Review: Storm #1

Storm #1 takes the reader on Storm’s journey to find out where she belongs. It is an interesting premise especially when Greg Pak unloads all of Storm’s identities and places she has called home on the second page! It is also surprising the story ends up being a journey of self-discovery. Since on the first page Storm declares she is older and a little wiser, which leads one to believe she has already found herself and is comfortable in her own skin.
Storm also doesn’t seem to be wiser at all; she is stubborn, impatient, and quick to anger. Despite being the Headmistress of the Jean Grey School for Higher Learning, she doesn’t feel a part of the school. Instead, she seems to be more independent, free from the school, doing her own thing, and even questioning her association with the school.

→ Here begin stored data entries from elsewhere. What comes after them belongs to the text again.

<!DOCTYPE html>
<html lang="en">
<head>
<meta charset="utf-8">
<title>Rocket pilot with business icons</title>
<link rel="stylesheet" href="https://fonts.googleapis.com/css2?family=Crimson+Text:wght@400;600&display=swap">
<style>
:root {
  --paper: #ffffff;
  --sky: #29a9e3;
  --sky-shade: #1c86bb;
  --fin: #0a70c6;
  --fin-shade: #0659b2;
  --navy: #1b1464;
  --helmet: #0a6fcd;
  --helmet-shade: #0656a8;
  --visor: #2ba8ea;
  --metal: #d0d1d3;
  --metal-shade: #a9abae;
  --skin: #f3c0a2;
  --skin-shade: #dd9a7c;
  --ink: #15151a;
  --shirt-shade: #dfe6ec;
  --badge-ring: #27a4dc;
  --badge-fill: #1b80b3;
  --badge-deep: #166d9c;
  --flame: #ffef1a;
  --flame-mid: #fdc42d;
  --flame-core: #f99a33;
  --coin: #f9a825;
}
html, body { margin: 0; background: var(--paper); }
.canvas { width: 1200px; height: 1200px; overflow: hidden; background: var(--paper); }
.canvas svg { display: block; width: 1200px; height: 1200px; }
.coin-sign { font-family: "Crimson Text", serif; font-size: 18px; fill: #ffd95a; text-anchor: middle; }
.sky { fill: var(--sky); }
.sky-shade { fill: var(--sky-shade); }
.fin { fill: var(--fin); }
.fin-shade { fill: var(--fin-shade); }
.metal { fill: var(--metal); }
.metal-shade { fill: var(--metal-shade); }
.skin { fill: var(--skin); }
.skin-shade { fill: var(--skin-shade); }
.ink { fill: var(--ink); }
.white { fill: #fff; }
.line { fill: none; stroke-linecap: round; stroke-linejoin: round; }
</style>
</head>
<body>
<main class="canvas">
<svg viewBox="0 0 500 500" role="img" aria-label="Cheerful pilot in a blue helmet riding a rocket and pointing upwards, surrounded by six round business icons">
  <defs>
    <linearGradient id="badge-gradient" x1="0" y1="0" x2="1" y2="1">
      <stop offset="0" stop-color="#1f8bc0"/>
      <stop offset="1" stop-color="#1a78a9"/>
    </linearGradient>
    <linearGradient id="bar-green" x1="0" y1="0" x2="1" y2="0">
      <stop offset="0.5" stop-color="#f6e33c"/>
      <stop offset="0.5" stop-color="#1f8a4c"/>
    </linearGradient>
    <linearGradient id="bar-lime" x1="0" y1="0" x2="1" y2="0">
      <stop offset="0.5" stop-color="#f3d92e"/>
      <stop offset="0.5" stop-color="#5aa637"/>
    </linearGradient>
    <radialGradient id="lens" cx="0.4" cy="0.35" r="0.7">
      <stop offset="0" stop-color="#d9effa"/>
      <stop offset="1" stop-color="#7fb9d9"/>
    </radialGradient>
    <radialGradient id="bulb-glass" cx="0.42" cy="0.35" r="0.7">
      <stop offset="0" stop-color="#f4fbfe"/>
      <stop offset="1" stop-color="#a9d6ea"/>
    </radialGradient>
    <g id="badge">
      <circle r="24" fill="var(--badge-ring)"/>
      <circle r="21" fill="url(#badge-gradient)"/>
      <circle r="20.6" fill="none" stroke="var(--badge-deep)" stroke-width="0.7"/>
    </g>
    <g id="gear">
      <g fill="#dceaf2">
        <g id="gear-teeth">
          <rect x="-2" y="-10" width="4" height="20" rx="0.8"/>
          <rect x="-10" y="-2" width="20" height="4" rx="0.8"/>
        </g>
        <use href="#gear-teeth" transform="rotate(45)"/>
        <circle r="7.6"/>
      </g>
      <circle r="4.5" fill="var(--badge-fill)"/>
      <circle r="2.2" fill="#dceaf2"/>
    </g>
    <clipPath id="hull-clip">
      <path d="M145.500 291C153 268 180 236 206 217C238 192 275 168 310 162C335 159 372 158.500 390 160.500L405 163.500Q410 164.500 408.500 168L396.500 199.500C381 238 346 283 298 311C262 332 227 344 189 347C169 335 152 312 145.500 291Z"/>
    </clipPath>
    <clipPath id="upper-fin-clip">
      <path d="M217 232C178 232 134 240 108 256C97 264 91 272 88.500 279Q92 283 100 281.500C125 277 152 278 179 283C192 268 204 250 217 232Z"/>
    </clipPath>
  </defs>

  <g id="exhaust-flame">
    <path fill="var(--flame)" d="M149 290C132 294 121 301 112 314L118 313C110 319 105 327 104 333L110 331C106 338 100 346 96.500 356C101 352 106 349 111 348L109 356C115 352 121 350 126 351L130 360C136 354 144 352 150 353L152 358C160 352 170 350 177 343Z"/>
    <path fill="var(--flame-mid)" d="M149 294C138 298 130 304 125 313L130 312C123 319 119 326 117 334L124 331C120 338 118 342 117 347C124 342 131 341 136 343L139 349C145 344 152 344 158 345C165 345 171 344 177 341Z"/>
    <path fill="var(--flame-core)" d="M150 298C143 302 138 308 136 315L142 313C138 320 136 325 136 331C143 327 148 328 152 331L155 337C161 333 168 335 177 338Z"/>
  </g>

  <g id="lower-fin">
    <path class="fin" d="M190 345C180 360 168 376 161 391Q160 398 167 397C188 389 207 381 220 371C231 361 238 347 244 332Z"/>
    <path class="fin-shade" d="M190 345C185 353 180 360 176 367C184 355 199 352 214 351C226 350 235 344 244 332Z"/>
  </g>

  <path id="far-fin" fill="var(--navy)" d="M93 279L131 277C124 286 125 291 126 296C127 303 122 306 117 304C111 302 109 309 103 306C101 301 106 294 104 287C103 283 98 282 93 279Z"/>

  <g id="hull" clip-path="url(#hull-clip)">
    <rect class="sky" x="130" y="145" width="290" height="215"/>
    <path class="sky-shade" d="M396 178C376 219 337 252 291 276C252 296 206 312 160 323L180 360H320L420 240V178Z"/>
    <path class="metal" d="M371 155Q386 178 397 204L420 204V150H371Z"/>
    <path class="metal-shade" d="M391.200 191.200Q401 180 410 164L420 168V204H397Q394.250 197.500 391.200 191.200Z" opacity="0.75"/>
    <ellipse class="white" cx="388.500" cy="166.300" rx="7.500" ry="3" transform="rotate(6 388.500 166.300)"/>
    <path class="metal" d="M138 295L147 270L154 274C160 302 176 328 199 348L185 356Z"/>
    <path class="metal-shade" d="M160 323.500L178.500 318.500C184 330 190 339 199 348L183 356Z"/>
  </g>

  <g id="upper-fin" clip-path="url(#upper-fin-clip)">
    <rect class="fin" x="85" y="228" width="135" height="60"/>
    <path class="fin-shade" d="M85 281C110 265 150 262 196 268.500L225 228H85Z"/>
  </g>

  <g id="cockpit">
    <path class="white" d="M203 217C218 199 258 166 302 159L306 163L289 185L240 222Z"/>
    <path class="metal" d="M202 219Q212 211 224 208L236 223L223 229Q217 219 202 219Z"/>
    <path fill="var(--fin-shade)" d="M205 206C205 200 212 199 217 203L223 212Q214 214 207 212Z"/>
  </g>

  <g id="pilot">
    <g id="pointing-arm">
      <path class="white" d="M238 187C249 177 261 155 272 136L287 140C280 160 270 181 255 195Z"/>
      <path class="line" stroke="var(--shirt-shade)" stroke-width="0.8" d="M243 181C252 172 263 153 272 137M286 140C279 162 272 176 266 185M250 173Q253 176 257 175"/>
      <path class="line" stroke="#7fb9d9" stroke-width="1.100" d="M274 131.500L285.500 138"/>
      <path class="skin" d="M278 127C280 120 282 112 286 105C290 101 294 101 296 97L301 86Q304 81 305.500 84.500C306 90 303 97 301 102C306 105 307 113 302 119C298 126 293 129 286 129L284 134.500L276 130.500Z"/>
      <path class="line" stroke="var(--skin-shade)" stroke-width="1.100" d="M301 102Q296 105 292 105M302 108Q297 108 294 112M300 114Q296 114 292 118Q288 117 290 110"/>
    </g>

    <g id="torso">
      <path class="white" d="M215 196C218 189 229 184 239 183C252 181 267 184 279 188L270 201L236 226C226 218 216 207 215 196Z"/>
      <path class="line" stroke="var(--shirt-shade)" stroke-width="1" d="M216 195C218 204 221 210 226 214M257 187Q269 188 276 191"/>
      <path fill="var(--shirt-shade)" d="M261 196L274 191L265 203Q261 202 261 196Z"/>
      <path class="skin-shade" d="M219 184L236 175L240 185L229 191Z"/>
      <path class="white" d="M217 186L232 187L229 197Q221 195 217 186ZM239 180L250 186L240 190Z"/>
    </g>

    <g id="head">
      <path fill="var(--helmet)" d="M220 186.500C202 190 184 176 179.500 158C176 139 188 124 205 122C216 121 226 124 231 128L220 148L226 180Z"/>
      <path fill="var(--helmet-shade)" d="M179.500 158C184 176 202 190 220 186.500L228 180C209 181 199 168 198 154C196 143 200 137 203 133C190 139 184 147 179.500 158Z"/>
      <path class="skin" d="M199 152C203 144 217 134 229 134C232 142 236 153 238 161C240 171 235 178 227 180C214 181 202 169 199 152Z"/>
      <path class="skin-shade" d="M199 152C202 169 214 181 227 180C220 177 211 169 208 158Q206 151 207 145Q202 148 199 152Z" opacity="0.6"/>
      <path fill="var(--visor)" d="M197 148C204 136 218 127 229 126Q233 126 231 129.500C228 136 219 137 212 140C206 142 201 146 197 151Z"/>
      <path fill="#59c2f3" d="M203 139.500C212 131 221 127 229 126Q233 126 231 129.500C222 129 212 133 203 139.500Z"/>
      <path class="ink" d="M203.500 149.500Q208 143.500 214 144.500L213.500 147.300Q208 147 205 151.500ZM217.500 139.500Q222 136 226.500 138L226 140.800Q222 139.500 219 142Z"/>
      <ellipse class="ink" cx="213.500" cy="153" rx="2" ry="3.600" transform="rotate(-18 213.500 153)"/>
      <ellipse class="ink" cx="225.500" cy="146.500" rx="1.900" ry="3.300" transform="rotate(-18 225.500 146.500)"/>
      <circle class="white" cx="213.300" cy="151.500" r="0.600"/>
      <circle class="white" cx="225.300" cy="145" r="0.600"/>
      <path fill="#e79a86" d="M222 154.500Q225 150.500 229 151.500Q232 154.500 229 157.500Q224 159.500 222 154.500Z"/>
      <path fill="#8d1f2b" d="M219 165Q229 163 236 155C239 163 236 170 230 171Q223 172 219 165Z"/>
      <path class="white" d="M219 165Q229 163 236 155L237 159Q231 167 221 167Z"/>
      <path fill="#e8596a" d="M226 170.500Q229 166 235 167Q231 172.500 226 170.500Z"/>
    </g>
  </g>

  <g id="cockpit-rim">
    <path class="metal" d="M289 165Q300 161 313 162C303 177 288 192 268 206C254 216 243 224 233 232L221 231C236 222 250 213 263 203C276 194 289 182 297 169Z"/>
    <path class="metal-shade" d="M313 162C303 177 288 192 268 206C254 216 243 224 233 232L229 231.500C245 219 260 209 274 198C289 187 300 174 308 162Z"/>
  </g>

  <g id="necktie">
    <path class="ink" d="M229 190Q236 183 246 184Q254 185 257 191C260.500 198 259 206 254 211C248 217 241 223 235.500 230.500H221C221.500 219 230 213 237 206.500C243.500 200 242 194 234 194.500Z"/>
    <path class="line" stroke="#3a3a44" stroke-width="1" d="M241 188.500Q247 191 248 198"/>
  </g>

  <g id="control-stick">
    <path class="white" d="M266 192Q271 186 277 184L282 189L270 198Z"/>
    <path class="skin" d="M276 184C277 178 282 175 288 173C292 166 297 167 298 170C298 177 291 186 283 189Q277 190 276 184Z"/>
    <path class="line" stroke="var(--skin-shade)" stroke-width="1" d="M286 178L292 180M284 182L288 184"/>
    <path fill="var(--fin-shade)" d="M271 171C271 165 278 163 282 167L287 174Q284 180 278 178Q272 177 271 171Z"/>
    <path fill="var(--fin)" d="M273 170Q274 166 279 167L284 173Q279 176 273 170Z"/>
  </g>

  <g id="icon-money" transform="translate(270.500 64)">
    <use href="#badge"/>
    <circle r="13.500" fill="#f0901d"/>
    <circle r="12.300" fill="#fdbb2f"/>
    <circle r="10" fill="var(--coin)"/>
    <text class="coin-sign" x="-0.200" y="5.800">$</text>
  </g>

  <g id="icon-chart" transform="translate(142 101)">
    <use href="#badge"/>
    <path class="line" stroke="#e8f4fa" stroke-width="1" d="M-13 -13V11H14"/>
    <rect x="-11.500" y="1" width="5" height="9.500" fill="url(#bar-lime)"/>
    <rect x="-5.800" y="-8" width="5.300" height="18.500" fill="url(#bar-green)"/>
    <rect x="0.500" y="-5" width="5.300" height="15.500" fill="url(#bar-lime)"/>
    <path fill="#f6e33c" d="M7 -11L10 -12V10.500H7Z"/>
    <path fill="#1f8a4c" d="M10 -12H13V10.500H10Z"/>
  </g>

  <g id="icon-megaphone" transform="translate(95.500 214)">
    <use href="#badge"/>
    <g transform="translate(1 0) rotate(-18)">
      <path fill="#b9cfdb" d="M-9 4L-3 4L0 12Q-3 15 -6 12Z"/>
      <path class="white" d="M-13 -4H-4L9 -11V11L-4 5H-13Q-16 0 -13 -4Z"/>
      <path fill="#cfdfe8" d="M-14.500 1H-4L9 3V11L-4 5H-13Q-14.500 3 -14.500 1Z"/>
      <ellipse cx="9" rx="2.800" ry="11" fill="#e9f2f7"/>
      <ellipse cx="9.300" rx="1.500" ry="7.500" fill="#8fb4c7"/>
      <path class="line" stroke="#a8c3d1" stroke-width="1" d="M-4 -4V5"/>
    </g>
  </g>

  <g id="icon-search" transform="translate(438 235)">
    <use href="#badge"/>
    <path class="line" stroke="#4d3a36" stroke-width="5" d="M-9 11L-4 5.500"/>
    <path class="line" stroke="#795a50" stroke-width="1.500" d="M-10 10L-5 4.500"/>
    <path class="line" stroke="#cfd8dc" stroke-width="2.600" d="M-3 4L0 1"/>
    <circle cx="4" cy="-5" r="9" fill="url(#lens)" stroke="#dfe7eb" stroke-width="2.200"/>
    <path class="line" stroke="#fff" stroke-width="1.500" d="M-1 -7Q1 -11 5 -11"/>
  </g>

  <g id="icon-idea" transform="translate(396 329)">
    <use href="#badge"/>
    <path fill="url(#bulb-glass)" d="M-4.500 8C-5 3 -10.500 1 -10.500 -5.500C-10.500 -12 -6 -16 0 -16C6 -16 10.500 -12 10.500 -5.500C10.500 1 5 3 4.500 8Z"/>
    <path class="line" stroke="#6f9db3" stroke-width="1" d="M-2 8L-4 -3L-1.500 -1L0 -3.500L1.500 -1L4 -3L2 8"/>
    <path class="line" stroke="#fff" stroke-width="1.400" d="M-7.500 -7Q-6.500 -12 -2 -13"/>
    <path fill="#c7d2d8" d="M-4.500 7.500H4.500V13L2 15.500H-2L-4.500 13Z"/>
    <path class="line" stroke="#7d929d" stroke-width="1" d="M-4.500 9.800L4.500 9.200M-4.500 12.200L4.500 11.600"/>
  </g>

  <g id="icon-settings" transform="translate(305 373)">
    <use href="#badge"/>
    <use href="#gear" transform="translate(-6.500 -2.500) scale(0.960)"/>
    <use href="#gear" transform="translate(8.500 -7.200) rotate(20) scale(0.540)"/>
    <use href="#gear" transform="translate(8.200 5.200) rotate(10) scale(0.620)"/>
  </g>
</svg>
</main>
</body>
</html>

One of the strangest scenes in the book is when Storm is confronted by one of her pupils, Marisol Guerra, who is homesick and upset she is not able to be home. Marisol gets in Storm’s face calling her a sellout and accuses her of kidnapping her and stealing her from her home. The argument seems altogether ludicrous since everything this reviewer has read is all students voluntarily come to the school and no one is forcing them to stay. Storm is befuddled and does not address this issue at all, but attempts to address an accusation of mutant ideology indoctrination. The argument escalates and Storm reacts violently summoning a lightning storm within the school and stomps out of the room like a spoiled brat. Pak himself admits the insult shouldn’t bother Storm, but it does and she abandons her responsibility to Marisol and the school in a fit of a rage unbecoming of a Headmistress and a supposed wiser and older Storm.
The abandonment does lead to a foreseeable climax where Victor Ibanez gets to show off more of Storm’s impressive powers, tossing tanks through the air and sending soldiers flying with a gust of wind. Ibanez really excels in the emotional range he is able to convey through Storm’s facial features from remorse and happiness to anger and pride. However, not all of the artwork is as impressive. Beast looks more like a walking hunchbacked ape than an intelligent and strong mutant.
Returning to the story, Pak attempts to bring Storm’s journey of finding herself full circle, even making a jab at it by hinting Storm herself will “lose and find where she belongs a hundred times.” The story is a slap in the face of the reader telling us Storm is wiser and older, only to have her go and lose herself and act like a young, immature, hotheaded teenager.

A plot line that takes the reader from a wise, strong and in-charge Storm to a loose cannon who forsakes her responsibilities in a fit of rage disrespects not only the reader but the character as well.